> **TASK OBJECTIVE**:
In the material below, the required lines run from the one containing "</linearGradient>" through the one containing "100C202 145 184". Copy those lines exactly, ends included, and nothing else.
DATA Start Marker
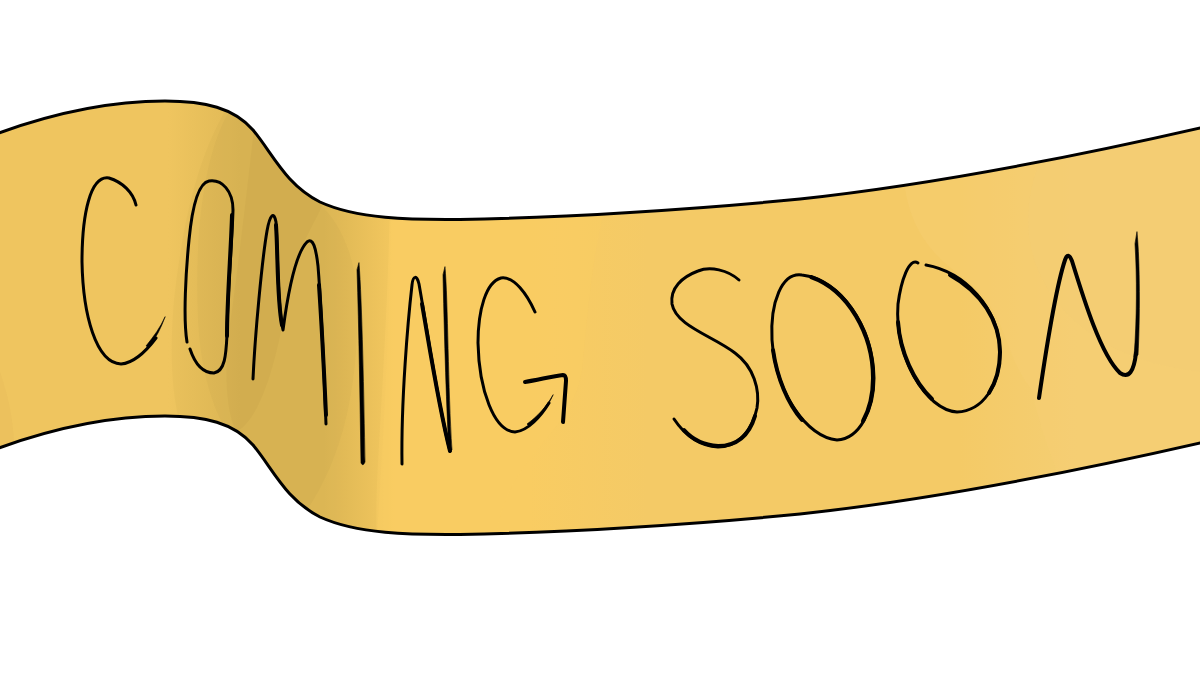
<!DOCTYPE html>
<html lang="en">
<head>
<meta charset="utf-8">
<title>Coming Soon</title>
<style>
:root {
  --paper: #ffffff;
  --ink: #000000;
  --gold-left: #efc55f;
  --gold-fold: #e0b956;
  --gold-bright: #f9cc62;
  --gold-mid: #f4ca66;
  --gold-pale: #f4ce73;
  --shade: #8f7434;
}
html, body { margin: 0; height: 100%; overflow: hidden; background: var(--paper); }
.banner { display: block; width: 1200px; height: 675px; background: var(--paper); }
.edge, .lettering { fill: none; stroke: var(--ink); stroke-linecap: round; stroke-linejoin: round; }
.edge { stroke-width: 3; }
.lettering { stroke-width: 3; }
.lettering .heavy { stroke-width: 4; }
.lettering .taper { fill: var(--ink); stroke-width: 0.6; }
.shade { fill: var(--shade); }
</style>
</head>
<body>
<svg class="banner" viewBox="0 0 1200 675" role="img" aria-label="Coming soon, hand-lettered on a folded gold ribbon">
  <defs>
    <path id="ribbon-edge" d="M-4 134C56 112 115 101 165 101C205 101 234 108 253 130C273 154 285 184 320 202C357 219 410 220 460 219.500C560 218 700 209 800 199C920 186 1060 160 1204 127"/>
    <path id="ribbon-shape" d="M-4 134C56 112 115 101 165 101C205 101 234 108 253 130C273 154 285 184 320 202C357 219 410 220 460 219.500C560 218 700 209 800 199C920 186 1060 160 1204 127V442C1060 475 920 501 800 514C700 524 560 533 460 534C410 535 357 534 320 517C285 499 273 469 253 445C234 423 205 416 165 416C115 416 56 427 -4 449Z"/>
    <clipPath id="ribbon-clip"><use href="#ribbon-shape"/></clipPath>
    <linearGradient id="ribbon-gold" gradientUnits="userSpaceOnUse" x1="0" y1="0" x2="1200" y2="0">
      <stop offset="0" stop-color="var(--gold-left)"/>
      <stop offset=".14" stop-color="var(--gold-left)"/>
      <stop offset=".2" stop-color="var(--gold-fold)"/>
      <stop offset=".27" stop-color="var(--gold-fold)"/>
      <stop offset=".33" stop-color="var(--gold-bright)"/>
      <stop offset=".44" stop-color="var(--gold-bright)"/>
      <stop offset=".54" stop-color="var(--gold-mid)"/>
      <stop offset=".8" stop-color="var(--gold-mid)"/>
      <stop offset=".9" stop-color="var(--gold-pale)"/>
      <stop offset="1" stop-color="var(--gold-pale)"/>
    </linearGradient>
  </defs>

  <g class="ribbon" clip-path="url(#ribbon-clip)">
    <use href="#ribbon-shape" fill="url(#ribbon-gold)"/>
    <path class="shade" opacity=".05" d="M232 100C202 145 184 210 174 300C169 360 172 400 184 440L320 540H377C373 490 386 380 390 200L260 100Z"/>
    <path class="shade" opacity=".06" d="M230 110C205 150 194 230 198 320C202 400 230 450 262 470L300 520C345 460 360 380 357 290C352 240 330 205 300 190L250 110Z"/>
    <path class="shade" opacity=".07" d="M254 128C247 190 240 250 232 310C224 360 224 405 236 432C262 420 280 350 288 290C300 240 318 220 324 200Z"/>
    <path class="shade" opacity=".04" d="M0 372C8 395 14 420 14 450H0Z"/>
    <path fill="var(--gold-bright)" opacity=".45" d="M391 215H603C592 260 588 310 582 370C570 440 510 450 496 535H377C384 430 390 320 391 215Z"/>
    <path fill="var(--gold-pale)" opacity=".4" d="M904 180C908 220 925 250 960 275C1010 310 1000 350 1032 390C1040 430 1052 455 1060 480L1200 450V120Z"/>
    <path fill="var(--gold-pale)" opacity=".6" d="M1040 160C1020 210 1025 260 1055 300C1090 345 1140 365 1200 372V120Z"/>
  </g>
  <use class="edge" href="#ribbon-edge"/>
  <use class="edge" href="#ribbon-edge" y="315"/>

  <g class="lettering">
    <g id="coming">
      <g id="letter-c">
        <path d="M136 205C133 192 122 182 109 178C90 175 82 215 82 262C83 315 96 363 121 364C134 363 147 350 156 338"/>
        <path class="taper" d="M165 317C161 328 156 338 149 347L146 346C154 336 160 328 165 317Z"/>
      </g>
      <g id="letter-o">
        <path d="M187 342C183 318 186 270 189 240C192 209 198 183 209 181C222 179 233 191 233 210C232 245 227 300 227 335C226 355 225 371 214 373C202 373 195 364 190 349"/>
        <path class="heavy" d="M232 215C231 250 227 300 227 336"/>
      </g>
      <g id="letter-m">
        <path d="M253 379C255 335 262 260 267 231C270 214 274 211 276 222C278 250 277 305 283 330C287 300 294 255 307 242C313 237 316 248 318 266C322 315 324 375 326 424"/>
        <path class="heavy" d="M276 225C278 255 277 300 282 325M319 285C322 330 324 370 326 415"/>
      </g>
      <path id="letter-i" class="taper" d="M359 263C362 300 364 400 365 462Q363 467 361 463C360 400 359 330 357 270Z"/>
      <g id="letter-n">
        <path d="M402 464C401 400 408 320 412 285C413 275 417 275 419 284C428 335 438 405 450 451"/>
        <path class="heavy" d="M422 304C430 350 439 408 450 451"/>
        <path class="taper" d="M445 267C448 300 448 390 452 450L449 451C446 400 444 320 443 275Z"/>
      </g>
      <g id="letter-g">
        <path d="M535 312C527 294 514 276 501 278C486 282 478 310 478 343C479 390 494 431 515 432C528 431 541 416 549 403"/>
        <path class="taper" d="M553 395C547 409 538 419 529 426L527 424C538 416 546 407 553 395Z"/>
        <path class="heavy" d="M525 382C538 380 553 376 563 375Q566 375 566 381L563 422"/>
      </g>
    </g>
    <g id="soon">
      <g id="letter-s">
        <path d="M739 280C728 270 710 266 698 271C682 277 670 288 672 304C676 326 713 336 735 353C754 367 760 390 757 408C752 432 737 447 718 447C698 446 684 434 674 419"/>
        <path class="heavy" d="M755 416C749 436 736 446 718 446C704 445 692 439 684 430"/>
      </g>
      <g id="letter-o-second">
        <path d="M802 275C782 272 770 302 772 340C776 394 807 437 837 440C860 439 874 409 874 378C873 325 839 279 802 275Z"/>
        <path class="heavy" d="M811 277C848 290 873 334 873 378C873 394 869 410 863 421M773 350C777 378 788 404 802 420"/>
      </g>
      <g id="letter-o-third">
        <path d="M918 263C909 257 901 281 898 304C894 357 926 410 957 412C983 411 1000 385 1000 352C999 307 964 272 926 265"/>
        <path class="heavy" d="M950 275C981 292 1000 321 1000 352C1000 368 996 382 989 393M898 322C900 352 914 382 932 399"/>
      </g>
      <g id="letter-n-second">
        <path class="heavy" d="M1039 398C1046 350 1055 290 1065 260Q1068 251 1072 261C1084 300 1101 355 1120 373C1129 379 1134 371 1136 353"/>
        <path class="taper" d="M1137 232C1140 262 1140 320 1138 355L1134 357C1137 320 1137 275 1135 244Z"/>
      </g>
    </g>
  </g>
</svg>
</body>
</html>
DATA End Marker
> **RESPONSE FOR THIS EXERCISE**:
    </linearGradient>
  </defs>

  <g class="ribbon" clip-path="url(#ribbon-clip)">
    <use href="#ribbon-shape" fill="url(#ribbon-gold)"/>
    <path class="shade" opacity=".05" d="M232 100C202 145 184 210 174 300C169 360 172 400 184 440L320 540H377C373 490 386 380 390 200L260 100Z"/>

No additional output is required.